:: Task to complete ::
Return each line of the entries that mentions the word "text".

:: Material for the task ::
------------------------------

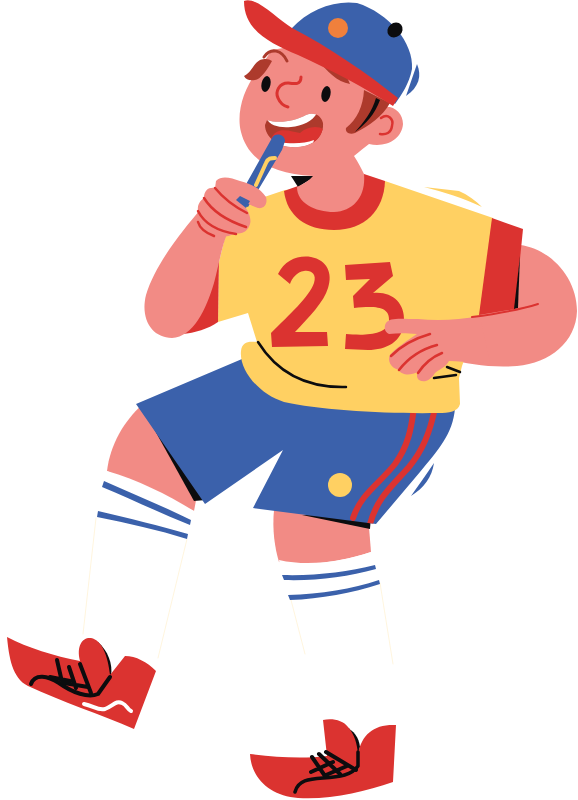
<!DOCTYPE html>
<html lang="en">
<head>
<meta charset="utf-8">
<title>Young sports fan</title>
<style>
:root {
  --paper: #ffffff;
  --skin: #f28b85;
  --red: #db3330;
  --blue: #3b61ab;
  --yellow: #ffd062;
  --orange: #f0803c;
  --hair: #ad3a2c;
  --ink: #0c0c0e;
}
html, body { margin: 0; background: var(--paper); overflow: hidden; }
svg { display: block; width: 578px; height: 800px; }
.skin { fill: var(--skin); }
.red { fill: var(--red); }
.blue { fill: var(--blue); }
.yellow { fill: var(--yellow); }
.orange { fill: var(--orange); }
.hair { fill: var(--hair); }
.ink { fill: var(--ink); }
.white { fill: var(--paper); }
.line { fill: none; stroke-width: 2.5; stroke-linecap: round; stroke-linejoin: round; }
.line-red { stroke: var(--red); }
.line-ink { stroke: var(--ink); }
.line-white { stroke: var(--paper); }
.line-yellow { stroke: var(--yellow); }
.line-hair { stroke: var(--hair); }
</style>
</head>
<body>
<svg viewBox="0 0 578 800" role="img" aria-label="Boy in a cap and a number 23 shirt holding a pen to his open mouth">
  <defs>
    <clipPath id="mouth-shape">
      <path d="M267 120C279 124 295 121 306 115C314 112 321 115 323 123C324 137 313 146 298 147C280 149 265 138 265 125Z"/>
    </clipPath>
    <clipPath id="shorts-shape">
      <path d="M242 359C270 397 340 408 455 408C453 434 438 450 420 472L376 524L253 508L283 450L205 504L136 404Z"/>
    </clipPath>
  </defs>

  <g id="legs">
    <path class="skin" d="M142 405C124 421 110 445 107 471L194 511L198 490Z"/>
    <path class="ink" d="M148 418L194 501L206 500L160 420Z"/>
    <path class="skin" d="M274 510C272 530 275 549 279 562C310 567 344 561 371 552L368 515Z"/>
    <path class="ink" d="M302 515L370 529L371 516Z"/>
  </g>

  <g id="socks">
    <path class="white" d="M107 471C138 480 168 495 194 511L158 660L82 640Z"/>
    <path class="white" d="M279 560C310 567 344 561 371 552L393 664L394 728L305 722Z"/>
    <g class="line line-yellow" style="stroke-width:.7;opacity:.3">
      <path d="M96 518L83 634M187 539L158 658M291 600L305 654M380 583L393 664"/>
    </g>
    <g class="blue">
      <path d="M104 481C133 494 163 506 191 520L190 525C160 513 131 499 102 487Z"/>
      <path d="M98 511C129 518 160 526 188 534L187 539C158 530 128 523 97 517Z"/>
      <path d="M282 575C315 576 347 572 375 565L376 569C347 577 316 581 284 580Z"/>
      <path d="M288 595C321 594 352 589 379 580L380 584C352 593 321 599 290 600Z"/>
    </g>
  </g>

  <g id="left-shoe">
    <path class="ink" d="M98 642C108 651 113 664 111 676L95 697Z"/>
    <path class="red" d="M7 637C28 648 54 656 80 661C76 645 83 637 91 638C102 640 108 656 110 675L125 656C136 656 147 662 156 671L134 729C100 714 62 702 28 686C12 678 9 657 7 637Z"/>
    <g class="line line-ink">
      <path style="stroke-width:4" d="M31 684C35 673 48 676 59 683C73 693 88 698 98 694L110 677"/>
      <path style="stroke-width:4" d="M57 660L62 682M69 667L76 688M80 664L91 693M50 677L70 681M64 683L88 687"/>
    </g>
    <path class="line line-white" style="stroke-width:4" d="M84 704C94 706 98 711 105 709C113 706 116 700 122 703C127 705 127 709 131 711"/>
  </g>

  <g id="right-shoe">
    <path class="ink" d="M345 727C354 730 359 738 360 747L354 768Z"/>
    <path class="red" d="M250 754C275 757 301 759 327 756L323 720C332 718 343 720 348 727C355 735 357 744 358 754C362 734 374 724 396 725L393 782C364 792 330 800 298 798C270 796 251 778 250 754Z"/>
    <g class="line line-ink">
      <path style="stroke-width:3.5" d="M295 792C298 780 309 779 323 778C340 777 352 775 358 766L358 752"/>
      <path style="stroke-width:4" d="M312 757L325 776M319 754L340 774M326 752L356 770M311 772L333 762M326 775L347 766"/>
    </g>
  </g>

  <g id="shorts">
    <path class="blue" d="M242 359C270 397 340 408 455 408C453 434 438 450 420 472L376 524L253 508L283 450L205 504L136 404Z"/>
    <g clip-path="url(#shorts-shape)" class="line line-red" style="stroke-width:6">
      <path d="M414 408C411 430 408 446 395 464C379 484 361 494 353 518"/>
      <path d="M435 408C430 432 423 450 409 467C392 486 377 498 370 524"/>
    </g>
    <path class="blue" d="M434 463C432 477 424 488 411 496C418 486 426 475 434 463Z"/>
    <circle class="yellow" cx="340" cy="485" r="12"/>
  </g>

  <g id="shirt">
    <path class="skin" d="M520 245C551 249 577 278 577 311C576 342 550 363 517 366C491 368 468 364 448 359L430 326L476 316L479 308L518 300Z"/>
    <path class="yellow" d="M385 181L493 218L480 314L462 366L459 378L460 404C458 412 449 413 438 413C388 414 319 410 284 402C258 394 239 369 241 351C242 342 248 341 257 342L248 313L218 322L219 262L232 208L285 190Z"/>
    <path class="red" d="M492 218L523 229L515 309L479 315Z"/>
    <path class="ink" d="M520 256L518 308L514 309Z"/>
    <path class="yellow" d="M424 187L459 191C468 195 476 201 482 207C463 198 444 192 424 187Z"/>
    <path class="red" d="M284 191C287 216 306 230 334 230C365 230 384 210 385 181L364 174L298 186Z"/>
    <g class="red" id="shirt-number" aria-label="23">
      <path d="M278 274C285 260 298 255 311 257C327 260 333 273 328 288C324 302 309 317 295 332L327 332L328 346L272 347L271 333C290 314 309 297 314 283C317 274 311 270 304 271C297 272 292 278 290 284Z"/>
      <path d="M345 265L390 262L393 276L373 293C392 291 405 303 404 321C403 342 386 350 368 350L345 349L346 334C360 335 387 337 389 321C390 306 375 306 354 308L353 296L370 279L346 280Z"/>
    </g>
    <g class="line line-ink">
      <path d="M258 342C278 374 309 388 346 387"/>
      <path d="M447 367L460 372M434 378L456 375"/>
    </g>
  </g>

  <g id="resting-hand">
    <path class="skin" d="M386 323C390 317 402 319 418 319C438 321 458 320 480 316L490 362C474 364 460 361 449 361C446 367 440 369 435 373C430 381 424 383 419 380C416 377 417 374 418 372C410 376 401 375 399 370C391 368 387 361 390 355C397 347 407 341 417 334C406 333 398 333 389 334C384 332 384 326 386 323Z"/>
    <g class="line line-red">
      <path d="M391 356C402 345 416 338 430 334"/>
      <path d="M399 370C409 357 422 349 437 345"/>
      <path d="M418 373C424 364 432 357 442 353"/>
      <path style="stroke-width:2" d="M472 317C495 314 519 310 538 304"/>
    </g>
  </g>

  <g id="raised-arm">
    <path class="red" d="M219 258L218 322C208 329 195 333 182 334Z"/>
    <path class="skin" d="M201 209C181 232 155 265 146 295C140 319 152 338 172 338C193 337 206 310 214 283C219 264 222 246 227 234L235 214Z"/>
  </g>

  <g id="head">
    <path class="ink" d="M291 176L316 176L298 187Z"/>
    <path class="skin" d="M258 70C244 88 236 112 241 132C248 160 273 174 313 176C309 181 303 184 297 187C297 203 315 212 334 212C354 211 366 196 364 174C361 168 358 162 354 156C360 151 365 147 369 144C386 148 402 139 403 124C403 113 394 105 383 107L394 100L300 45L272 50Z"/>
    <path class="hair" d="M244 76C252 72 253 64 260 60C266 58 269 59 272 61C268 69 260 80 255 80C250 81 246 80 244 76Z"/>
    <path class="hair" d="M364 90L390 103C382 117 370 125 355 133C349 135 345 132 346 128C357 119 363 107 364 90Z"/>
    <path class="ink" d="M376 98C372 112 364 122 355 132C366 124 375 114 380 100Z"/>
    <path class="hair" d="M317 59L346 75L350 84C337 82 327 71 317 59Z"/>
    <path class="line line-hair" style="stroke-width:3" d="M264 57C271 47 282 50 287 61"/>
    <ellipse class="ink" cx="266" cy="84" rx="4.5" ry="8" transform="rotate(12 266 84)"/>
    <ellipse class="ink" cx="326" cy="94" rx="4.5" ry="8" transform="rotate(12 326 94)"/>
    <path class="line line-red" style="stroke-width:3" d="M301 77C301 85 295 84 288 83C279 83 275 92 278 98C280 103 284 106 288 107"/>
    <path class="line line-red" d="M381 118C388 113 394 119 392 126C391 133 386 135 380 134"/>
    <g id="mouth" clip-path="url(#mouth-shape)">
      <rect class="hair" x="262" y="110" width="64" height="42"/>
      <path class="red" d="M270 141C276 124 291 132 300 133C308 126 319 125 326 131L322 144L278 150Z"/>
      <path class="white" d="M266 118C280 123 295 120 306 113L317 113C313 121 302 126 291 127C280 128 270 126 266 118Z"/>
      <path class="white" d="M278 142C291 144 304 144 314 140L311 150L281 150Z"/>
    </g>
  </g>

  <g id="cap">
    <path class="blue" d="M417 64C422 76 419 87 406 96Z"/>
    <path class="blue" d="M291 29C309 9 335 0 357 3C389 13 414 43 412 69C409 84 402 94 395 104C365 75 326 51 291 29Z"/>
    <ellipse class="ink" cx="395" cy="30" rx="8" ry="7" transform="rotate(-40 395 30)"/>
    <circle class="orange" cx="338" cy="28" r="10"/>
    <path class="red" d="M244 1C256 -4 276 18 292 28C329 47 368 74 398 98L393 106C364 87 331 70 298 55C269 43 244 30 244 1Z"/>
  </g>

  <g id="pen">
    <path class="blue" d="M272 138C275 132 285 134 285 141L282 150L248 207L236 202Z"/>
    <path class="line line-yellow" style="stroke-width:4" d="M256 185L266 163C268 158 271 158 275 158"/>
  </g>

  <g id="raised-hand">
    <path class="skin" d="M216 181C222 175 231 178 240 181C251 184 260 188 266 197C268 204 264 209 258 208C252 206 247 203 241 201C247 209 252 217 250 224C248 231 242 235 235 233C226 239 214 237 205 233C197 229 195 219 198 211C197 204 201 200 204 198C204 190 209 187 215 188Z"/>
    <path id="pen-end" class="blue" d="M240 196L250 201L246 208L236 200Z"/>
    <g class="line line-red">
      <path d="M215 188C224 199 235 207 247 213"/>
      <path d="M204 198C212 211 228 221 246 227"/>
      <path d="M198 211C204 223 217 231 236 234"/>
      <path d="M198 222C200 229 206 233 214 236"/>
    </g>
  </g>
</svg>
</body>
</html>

------------------------------

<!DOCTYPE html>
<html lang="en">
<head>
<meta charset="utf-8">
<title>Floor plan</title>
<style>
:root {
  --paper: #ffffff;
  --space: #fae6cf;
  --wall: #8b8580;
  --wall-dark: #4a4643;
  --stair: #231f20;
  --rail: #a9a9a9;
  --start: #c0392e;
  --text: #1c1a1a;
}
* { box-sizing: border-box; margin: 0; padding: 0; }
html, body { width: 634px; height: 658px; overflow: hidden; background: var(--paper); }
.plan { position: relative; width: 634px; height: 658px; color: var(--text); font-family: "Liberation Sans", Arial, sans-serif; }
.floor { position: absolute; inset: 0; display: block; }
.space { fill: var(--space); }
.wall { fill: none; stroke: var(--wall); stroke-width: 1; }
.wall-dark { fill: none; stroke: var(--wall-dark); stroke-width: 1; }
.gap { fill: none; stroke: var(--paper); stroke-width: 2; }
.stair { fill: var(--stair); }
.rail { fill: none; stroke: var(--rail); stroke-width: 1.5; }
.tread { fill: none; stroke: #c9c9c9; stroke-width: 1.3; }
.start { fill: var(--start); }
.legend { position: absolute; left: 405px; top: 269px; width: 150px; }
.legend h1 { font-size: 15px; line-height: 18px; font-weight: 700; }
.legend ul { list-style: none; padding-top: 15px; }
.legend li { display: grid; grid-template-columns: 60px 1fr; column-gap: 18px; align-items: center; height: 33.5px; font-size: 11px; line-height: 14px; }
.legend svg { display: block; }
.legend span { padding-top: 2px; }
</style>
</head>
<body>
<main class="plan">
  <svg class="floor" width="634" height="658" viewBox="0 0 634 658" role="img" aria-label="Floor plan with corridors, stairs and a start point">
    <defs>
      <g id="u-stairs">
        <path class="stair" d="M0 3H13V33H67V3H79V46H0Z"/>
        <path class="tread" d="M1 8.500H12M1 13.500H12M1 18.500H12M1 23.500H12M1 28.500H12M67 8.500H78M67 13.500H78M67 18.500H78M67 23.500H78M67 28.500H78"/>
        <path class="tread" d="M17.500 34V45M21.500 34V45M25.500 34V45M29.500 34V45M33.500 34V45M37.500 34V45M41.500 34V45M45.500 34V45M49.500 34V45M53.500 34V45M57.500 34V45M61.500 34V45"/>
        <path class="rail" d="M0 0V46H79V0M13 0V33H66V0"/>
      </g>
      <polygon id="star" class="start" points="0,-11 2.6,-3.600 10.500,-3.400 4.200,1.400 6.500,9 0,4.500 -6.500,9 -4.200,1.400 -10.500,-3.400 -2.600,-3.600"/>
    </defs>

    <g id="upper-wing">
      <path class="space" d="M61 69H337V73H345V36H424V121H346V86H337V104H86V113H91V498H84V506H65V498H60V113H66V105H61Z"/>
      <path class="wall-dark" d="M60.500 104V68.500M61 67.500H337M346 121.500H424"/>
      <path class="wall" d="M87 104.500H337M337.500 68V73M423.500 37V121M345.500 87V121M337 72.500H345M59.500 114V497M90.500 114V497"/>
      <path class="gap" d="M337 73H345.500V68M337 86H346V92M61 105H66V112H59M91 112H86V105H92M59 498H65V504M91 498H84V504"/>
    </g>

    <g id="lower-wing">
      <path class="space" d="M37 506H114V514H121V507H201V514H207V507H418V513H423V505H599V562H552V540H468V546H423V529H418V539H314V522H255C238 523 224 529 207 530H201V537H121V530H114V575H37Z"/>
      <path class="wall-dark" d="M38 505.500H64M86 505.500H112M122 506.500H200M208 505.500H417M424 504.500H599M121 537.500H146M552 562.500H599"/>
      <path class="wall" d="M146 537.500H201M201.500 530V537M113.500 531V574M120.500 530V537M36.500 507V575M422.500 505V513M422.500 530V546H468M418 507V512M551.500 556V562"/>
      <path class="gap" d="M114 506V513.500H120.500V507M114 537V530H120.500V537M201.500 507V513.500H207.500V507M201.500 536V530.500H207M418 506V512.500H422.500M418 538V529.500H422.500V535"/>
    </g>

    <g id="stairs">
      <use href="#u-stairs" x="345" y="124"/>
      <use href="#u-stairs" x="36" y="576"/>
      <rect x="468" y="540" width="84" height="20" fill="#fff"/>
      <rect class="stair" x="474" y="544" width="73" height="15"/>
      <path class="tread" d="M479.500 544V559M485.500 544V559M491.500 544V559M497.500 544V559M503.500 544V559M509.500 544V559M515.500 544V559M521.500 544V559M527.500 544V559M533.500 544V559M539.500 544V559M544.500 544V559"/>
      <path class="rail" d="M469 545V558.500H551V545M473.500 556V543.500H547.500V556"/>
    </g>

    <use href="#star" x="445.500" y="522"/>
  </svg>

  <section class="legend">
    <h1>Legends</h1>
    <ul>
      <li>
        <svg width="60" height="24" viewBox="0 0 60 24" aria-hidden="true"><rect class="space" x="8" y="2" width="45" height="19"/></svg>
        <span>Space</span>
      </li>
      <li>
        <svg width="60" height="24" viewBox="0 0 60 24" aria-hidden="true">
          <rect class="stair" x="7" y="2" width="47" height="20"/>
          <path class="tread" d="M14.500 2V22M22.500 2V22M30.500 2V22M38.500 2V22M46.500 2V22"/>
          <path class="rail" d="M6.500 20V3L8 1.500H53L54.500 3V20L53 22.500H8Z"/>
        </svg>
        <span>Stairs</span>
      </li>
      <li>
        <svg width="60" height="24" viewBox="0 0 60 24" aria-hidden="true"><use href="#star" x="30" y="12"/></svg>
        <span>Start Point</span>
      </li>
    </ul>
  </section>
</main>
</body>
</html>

------------------------------

:: Answer box ::
  --text: #1c1a1a;
.plan { position: relative; width: 634px; height: 658px; color: var(--text); font-family: "Liberation Sans", Arial, sans-serif; }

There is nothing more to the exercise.